One would wonder if he suffers from an insecurity derived from the success of his collaborative partners a la Feist and Peaches. At one point during the show, he asked his audience if they could even hum or recognize the songs from his Solo Piano album, daring us to admit or confess that we came for a short glimpse at Feist—who did show up for a couple of songs early in the night. He regaled us with anecdotes of attempts to land shows in Toronto and made several sweeping statements, betraying his own struggles in the music industry which propelled him to settle in Europe, otherwise touching on the strength and tough skin he has built from years of constructing his international identity. The times when he used lyrics also expressed his complexes with more than a few lines saying things like, “Why can’t anybody like me?” and “I want to be loved and hated in equal amounts.” He makes you wonder if he received much affection as a child or if he is just a tad bitter against Torontonians.

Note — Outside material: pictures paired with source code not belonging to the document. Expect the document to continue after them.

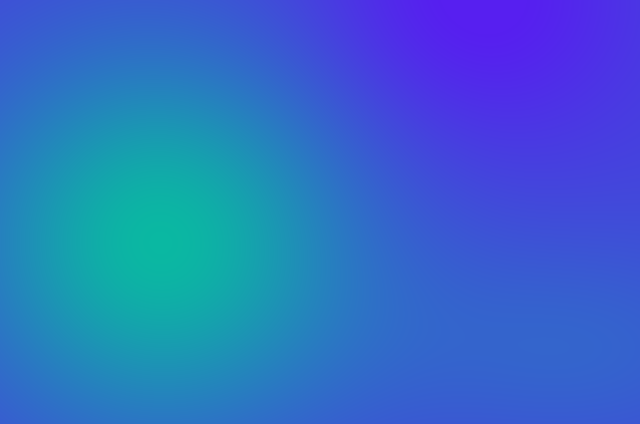
A Shadertoy shader for this background:

```glsl
// A soft backdrop: a teal glow at the left, violet at the upper right, calm blue below it.
// Three elliptical Gaussian glows shape one smooth field,
// and that field blends between two end colours.

const vec3 TEAL   = vec3(0.040, 0.720, 0.635);
const vec3 VIOLET = vec3(0.340, 0.120, 0.940);

// Field level far from every glow: 0 is teal, 1 is violet
const float BASE_LEVEL = 0.75;

// Centres and radii are fractions of the canvas
const vec2  TEAL_CENTRE   = vec2(0.25, 0.43);
const vec2  TEAL_RADIUS   = vec2(0.31, 0.46);
const float TEAL_STRENGTH = 0.75;

const vec2  VIOLET_CENTRE   = vec2(0.74, 1.00);
const vec2  VIOLET_RADIUS   = vec2(0.26, 0.35);
const float VIOLET_STRENGTH = 0.28;

const vec2  BLUE_CENTRE   = vec2(0.90, 0.18);
const vec2  BLUE_RADIUS   = vec2(0.34, 0.28);
const float BLUE_STRENGTH = 0.20;

// Elliptical Gaussian, 1 at its centre
float glow(vec2 p, vec2 centre, vec2 radius) {
    vec2 d = (p - centre) / radius;
    return exp(-dot(d, d));
}

void mainImage(out vec4 fragColor, in vec2 fragCoord) {
    vec2 uv = fragCoord / iResolution.xy;

    // Sum the glows into one blend field
    float blend = BASE_LEVEL;
    blend -= TEAL_STRENGTH * glow(uv, TEAL_CENTRE, TEAL_RADIUS);
    blend += VIOLET_STRENGTH * glow(uv, VIOLET_CENTRE, VIOLET_RADIUS);
    blend -= BLUE_STRENGTH * glow(uv, BLUE_CENTRE, BLUE_RADIUS);

    fragColor = vec4(mix(TEAL, VIOLET, clamp(blend, 0.0, 1.0)), 1.0);
}
```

Gonzales played with the fervor, concentration and staccato extremes I love to see in a pianist, face scrunched and intent on his keys. He would begin heavy and foreboding, admitting to an affinity for minor chords since major chords are “oppressive” and meant to “indoctrinate our youth.” A lot of his songs do, however, end or begin with the delicate, fairydust sound one might hear as a character drifts into a dream or fantasy in a movie. He fluctuates between compositions from his own albums and classic piano covers like the Eagles “Hotel California,” but with a minor take, of course. In a live environment, he has been known to pull out a series of tricks from his sleeve, on this occasion choosing a melodica and the stomping bass of his foot to replace traditional percussion. Though he is known for being experimental and even too eclectic for some tastes, the one thing that’s always reliable is the high energy and focus steeped in every song. I would go so far as to say this self-proclaimed “ingenie musical” (musical genius, en Francais) was consistently “on” throughout the night, never letting his audience get bored.

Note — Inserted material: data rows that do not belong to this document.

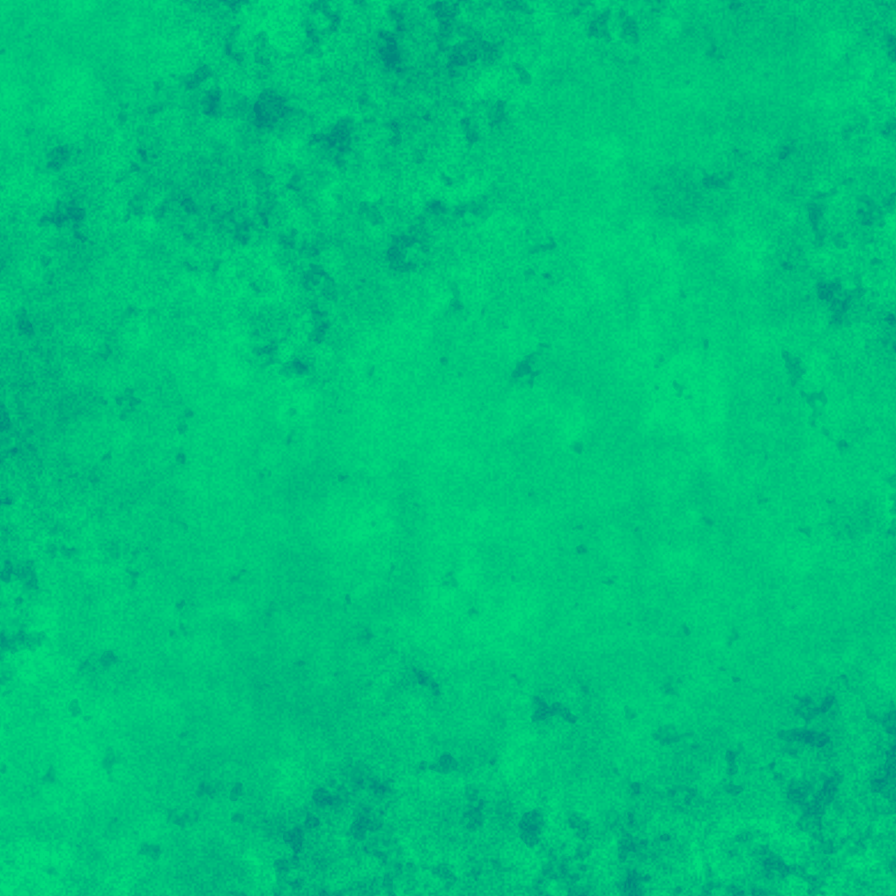
Write a WebGL 2 fragment shader that draws this texture.

```glsl
#version 300 es
precision highp float;
// Weathered green plaster: mottled tone, fine grain, ragged dark flecks and faint vertical streaks.

#define BASE_GREEN 0.758
#define BLUE 0.49
#define GREEN_RANGE vec2(0.54, 0.86)
#define WEAR_SCALE 2.8
#define MOTTLE_SCALE 24.0
#define FLECK_SCALE 34.0
#define GRAIN_SCALE 390.0
#define MOTTLE_AMOUNT 0.14
#define FLECK_DEPTH 0.115
#define GRAIN_AMOUNT 0.058
#define STREAK_AMOUNT 0.016

uniform vec2 u_resolution;
out vec4 fragColor;

// Integer hash of a lattice cell, -1 to 1
float hash(vec2 cell) {
    uvec2 q = uvec2(ivec2(cell)) * uvec2(1597334673u, 3812015801u);
    uint h = (q.x ^ q.y) * 1597334673u;
    h ^= h >> 15;
    h *= 2246822519u;
    h ^= h >> 13;
    return float(h >> 8) / 8388608.0 - 1.0;
}

// Smooth value noise, -1 to 1
float noise(vec2 p) {
    vec2 cell = floor(p);
    vec2 f = p - cell;
    f = f * f * (3.0 - 2.0 * f);
    float low = mix(hash(cell), hash(cell + vec2(1, 0)), f.x);
    float high = mix(hash(cell + vec2(0, 1)), hash(cell + vec2(1, 1)), f.x);
    return mix(low, high, f.y);
}

// Rotated octaves of noise, normalised by total weight
float fbm(vec2 p, int octaves, float gain) {
    const mat2 turn = mat2(1.6, 1.2, -1.2, 1.6);
    float sum = 0.0, weight = 1.0, total = 0.0;
    for (int i = 0; i < octaves; i++) {
        sum += weight * noise(p);
        total += weight;
        weight *= gain;
        p = turn * p + 17.3;
    }
    return sum / total;
}

void main() {
    vec2 uv = gl_FragCoord.xy / min(u_resolution.x, u_resolution.y);

    // Broad tone, and how worn each region is
    float tone = fbm(uv * 3.5 + 41.0, 4, 0.55);
    float wear = smoothstep(-0.3, 0.3, fbm(uv * WEAR_SCALE + 7.0, 5, 0.55));

    // Crumbly mottling and fine grain, stronger where worn
    float mottle = fbm(uv * MOTTLE_SCALE + 90.0, 5, 0.75);
    float grain = noise(uv * GRAIN_SCALE + 3.0);

    // Dark flecks with ragged edges
    float fleckField = fbm(uv * FLECK_SCALE + 150.0, 4, 0.65);
    fleckField += 0.3 * (wear - 0.6) + 0.07 * grain;
    float fleck = smoothstep(0.2, 0.46, fleckField);

    // Soft pale spots and faint vertical streaks
    float pale = smoothstep(0.12, 0.6, fbm(uv * 19.0 + 230.0, 3, 0.6));
    float streak = noise(uv * vec2(70.0, 4.0) + 310.0) * noise(uv * 5.0 + 60.0);

    float green = BASE_GREEN + 0.06 * tone - 0.03 * (wear - 0.5);
    green += MOTTLE_AMOUNT * mottle * mix(0.5, 1.15, wear);
    green += GRAIN_AMOUNT * grain * mix(0.7, 1.1, wear);
    green += 0.04 * pale + STREAK_AMOUNT * streak;
    green -= FLECK_DEPTH * fleck;

    fragColor = vec4(0.0, clamp(green, GREEN_RANGE.x, GREEN_RANGE.y), BLUE, 1.0);
}
```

Feist’s not-so-surprising cameo was received happily by the audience. She playfully came onstage behind Gonzales, letting him play the music as she sat atop the piano serenading him. There was a friendly romance between them, and I could swear Gonzales grew bashful under the gaze of Feist’s batting eyelashes while crooning a Nina Simone and Nat King Cole favourite, “Where Can I Go Without You?” They went on with a jazzy cover of the booty-shaking hip hop song “Oops” by Tweet, Fabolous and Missy Elliot. The two have excellent onstage chemistry, joking around about the possibility of Gonzales moving back to Toronto from Berlin and becoming an apologetic musician like so many other Canadian songwriters.
Gonzales was as much there for the music as he was for the sake of wooing his crowd with offhanded banter, so if you’re looking for a calm piano bar show, you’ll need to go elsewhere. The gloves have left me baffled. I wonder, are they a super-absorbent addition for the sake of perspiring hands or is it just another aspect of his super villain persona?